Earlier Sunday, J.R. Labbe, a spokeswoman for John Peter Smith Hospital in Fort Worth, issued a statement saying the hospital "will follow the court order" issued Friday in the case of Marlise Munoz.
"From the onset, JPS has said its role was not to make nor contest law but to follow it," the statement says. "On Friday, a state district judge ordered the removal of life-sustaining treatment from Marlise Munoz. The hospital will follow the court order."
Judge R.H. Wallace had given the hospital until 5 p.m. Monday to comply with his ruling to remove Munoz from life support, which Erick Munoz says is what his wife would have wanted.
Mrs. Munoz was 14 weeks pregnant when her husband found her unconscious Nov. 26.
Both the hospital and family agreed before Wallace's ruling that Marlise Munoz meets the criteria to be considered brain-dead — both medically and under Texas law — and that her fetus, at about 23 weeks, could not be born alive this early in pregnancy.
The case has raised questions about end-of-life care and whether a pregnant woman who is considered legally and medically dead should be kept on life support for the sake of a fetus. It also has garnered attention on both sides of the abortion debate, with anti-abortion groups arguing Munoz's fetus deserves a chance to be born.
Erick Munoz and his wife both worked as paramedics and were familiar with end-of-life issues. He insisted both were clear that they did not want to be kept alive by machines in this type of situation.
But the hospital argued it was bound by Texas law that says life-sustaining treatment cannot be withdrawn from a pregnant patient, regardless of her end-of-life wishes.
Legal experts interviewed by The Associated Press have said the hospital was misreading the law and that the law doesn't have an absolute command to keep someone like Munoz on life support.
Larry Thompson, a state's attorney arguing on behalf of the hospital Friday, said the hospital was trying to protect the rights of the fetus as it believed Texas law instructed it to do.
"There is a life involved, and the life is the unborn child," Thompson said.
But on Sunday, the hospital backed down in the face of the judge's order.

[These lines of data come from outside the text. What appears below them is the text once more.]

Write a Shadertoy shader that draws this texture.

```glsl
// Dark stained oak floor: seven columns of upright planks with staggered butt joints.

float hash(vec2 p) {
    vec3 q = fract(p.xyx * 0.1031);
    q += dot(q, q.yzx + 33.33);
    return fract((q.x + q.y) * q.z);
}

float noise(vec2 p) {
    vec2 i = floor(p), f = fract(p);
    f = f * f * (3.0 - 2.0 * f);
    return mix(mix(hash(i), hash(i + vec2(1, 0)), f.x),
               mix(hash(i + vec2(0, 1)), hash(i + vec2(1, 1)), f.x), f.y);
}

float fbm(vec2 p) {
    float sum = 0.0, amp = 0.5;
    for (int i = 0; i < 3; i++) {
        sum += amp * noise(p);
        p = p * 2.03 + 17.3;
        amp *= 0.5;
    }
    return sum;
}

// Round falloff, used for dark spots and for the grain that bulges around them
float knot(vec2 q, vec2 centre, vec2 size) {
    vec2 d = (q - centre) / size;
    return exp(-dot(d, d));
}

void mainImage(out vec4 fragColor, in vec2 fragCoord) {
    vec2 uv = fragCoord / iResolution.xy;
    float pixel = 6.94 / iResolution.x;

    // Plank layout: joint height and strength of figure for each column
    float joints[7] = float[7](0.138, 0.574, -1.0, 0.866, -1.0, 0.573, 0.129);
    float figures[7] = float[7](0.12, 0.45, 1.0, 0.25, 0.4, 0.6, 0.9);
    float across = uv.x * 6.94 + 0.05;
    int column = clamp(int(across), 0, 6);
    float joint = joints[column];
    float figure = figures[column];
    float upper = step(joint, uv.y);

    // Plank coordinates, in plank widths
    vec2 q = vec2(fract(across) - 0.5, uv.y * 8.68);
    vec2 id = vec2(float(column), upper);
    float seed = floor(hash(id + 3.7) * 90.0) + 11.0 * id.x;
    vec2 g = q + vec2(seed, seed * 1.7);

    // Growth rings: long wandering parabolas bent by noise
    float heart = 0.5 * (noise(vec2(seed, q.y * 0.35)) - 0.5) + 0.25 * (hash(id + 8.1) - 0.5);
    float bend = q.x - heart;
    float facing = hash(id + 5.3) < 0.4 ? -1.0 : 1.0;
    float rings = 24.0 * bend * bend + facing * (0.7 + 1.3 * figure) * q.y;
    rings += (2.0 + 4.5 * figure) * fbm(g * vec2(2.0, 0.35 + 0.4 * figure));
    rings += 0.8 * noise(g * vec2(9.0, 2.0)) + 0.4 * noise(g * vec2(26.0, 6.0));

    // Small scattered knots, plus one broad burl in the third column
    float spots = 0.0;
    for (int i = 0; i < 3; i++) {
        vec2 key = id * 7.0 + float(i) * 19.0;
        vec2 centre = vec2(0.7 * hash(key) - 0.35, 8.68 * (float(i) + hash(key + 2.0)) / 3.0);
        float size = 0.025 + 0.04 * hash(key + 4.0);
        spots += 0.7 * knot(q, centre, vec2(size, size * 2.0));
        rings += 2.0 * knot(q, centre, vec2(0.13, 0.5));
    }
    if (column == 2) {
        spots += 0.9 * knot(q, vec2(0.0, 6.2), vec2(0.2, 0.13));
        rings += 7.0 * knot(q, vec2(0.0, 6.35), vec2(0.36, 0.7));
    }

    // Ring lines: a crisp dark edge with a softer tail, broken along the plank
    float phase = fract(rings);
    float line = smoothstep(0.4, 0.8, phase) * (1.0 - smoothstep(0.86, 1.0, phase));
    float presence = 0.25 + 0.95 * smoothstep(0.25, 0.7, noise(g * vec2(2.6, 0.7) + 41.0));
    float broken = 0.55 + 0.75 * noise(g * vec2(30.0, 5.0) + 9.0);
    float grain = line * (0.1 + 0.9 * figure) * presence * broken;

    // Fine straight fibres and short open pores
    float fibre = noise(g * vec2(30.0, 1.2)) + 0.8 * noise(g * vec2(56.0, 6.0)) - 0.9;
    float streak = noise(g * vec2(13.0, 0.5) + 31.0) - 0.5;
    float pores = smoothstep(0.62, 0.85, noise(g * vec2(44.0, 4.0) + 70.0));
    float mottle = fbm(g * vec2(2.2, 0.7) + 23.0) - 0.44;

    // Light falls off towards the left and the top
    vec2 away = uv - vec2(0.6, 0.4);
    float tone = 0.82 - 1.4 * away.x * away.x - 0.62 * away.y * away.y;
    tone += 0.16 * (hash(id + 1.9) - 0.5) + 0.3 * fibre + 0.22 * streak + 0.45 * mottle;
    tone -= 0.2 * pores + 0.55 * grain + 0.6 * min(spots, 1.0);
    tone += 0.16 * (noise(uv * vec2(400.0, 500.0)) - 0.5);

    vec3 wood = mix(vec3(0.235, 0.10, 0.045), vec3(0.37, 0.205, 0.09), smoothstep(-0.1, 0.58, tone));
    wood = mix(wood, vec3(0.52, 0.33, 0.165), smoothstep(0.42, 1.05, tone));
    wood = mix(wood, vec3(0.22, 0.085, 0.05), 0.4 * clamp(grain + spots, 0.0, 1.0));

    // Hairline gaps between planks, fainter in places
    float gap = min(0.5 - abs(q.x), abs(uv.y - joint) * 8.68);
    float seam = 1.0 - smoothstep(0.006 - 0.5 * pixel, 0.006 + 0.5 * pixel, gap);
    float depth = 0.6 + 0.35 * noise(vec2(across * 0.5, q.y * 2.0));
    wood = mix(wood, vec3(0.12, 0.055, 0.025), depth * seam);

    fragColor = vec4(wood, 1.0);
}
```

"The past eight weeks have been difficult for the Munoz family, the caregivers and the entire Tarrant County community, which found itself involved in a sad situation," the hospital's statement says. "JPS Health Network has followed what we believed were the demands of a state statute."